● **Instructions for the task**
Copy out each line of the data holding "grepCount".

● **Source material**
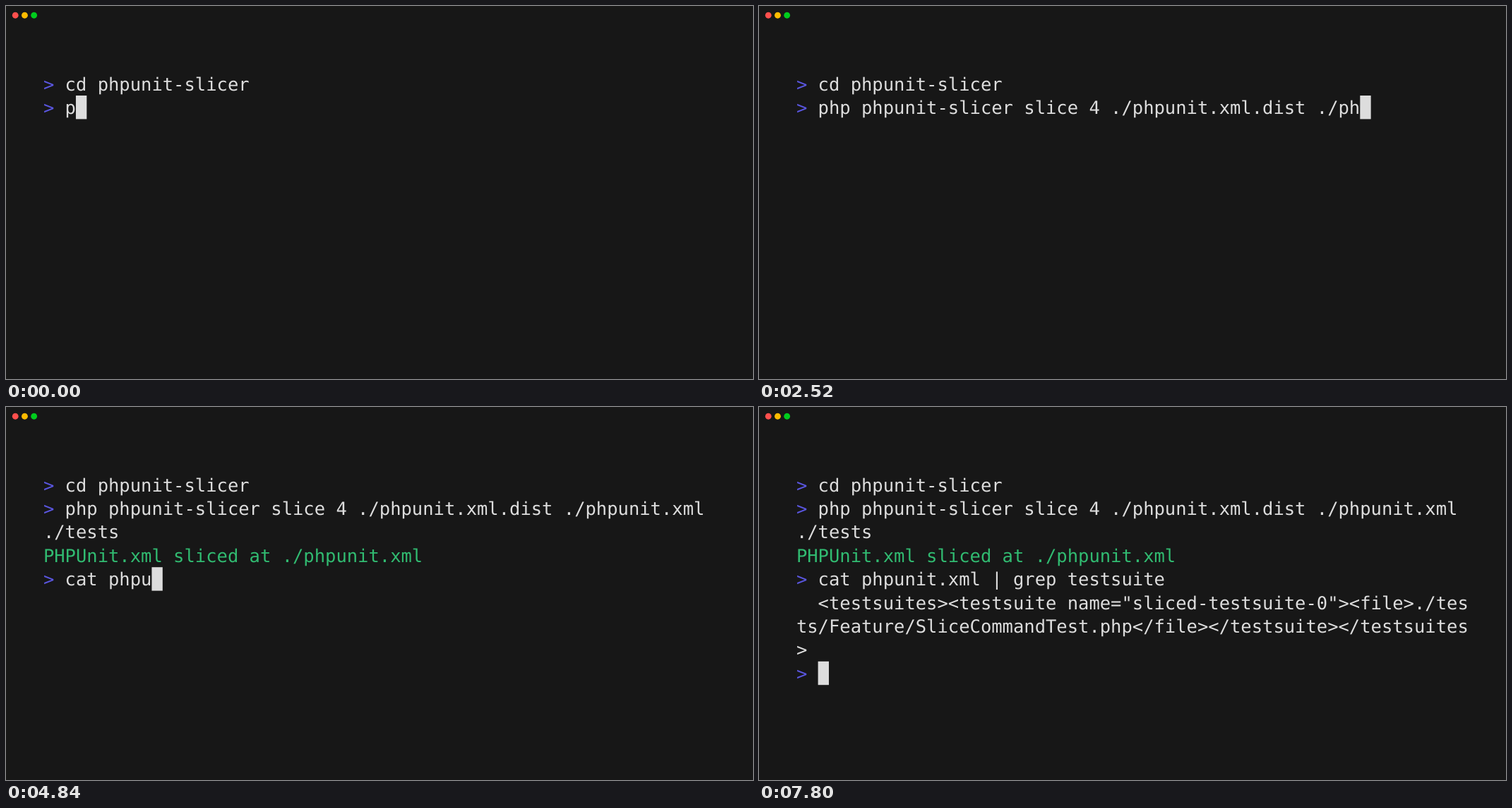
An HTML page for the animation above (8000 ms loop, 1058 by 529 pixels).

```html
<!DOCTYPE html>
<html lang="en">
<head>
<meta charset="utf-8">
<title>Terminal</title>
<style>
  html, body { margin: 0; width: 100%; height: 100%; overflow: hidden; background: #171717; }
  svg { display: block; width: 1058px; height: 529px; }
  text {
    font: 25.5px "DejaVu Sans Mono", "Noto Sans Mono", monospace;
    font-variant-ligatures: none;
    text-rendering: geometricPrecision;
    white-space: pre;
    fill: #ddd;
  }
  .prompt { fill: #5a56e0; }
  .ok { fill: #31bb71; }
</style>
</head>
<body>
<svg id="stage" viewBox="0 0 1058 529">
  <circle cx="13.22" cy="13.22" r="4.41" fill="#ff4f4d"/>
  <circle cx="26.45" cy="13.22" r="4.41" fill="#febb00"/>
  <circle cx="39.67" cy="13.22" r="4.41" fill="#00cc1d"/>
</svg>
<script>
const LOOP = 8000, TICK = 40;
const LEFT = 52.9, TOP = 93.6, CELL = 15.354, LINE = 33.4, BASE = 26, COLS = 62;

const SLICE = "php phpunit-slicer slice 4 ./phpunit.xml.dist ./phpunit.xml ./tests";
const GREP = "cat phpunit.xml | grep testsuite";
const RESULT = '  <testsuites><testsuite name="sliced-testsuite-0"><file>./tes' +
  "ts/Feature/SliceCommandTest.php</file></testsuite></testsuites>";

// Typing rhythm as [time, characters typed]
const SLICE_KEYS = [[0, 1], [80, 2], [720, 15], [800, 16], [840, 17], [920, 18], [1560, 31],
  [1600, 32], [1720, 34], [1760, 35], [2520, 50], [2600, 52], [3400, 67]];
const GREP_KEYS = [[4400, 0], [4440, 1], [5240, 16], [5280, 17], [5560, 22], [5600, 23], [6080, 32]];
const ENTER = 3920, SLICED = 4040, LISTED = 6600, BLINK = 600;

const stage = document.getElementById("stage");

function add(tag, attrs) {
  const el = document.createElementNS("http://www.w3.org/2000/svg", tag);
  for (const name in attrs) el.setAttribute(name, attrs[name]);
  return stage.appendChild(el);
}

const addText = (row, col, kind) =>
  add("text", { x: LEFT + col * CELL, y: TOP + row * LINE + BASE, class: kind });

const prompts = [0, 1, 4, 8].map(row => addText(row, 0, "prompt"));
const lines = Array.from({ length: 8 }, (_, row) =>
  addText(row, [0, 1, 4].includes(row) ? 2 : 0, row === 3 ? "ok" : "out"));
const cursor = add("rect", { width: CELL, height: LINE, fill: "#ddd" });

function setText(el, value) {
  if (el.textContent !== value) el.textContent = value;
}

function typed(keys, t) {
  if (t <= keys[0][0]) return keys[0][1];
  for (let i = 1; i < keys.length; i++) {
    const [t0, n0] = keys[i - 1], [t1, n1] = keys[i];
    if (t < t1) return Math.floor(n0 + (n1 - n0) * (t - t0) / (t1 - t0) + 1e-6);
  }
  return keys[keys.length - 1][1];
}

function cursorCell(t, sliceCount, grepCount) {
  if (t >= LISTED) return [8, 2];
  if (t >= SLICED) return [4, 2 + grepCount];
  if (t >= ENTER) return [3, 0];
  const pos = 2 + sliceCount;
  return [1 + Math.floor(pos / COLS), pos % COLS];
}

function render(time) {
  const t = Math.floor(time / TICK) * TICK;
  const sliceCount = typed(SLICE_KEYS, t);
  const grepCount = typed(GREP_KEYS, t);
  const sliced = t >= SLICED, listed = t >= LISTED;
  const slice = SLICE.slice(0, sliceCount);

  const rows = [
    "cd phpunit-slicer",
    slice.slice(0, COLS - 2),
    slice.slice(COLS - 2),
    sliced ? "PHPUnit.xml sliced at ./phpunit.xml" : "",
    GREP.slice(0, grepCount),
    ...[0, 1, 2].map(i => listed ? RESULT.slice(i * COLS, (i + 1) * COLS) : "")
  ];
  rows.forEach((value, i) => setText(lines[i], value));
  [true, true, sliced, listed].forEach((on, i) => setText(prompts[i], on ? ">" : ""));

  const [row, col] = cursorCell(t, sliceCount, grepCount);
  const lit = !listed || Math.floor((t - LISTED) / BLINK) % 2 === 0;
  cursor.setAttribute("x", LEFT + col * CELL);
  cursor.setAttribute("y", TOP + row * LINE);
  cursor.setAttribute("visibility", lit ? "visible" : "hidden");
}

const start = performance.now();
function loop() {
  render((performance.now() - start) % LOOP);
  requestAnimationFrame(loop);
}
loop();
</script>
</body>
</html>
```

● **Answer area**
function cursorCell(t, sliceCount, grepCount) {
  if (t >= SLICED) return [4, 2 + grepCount];
  const grepCount = typed(GREP_KEYS, t);
    GREP.slice(0, grepCount),
  const [row, col] = cursorCell(t, sliceCount, grepCount);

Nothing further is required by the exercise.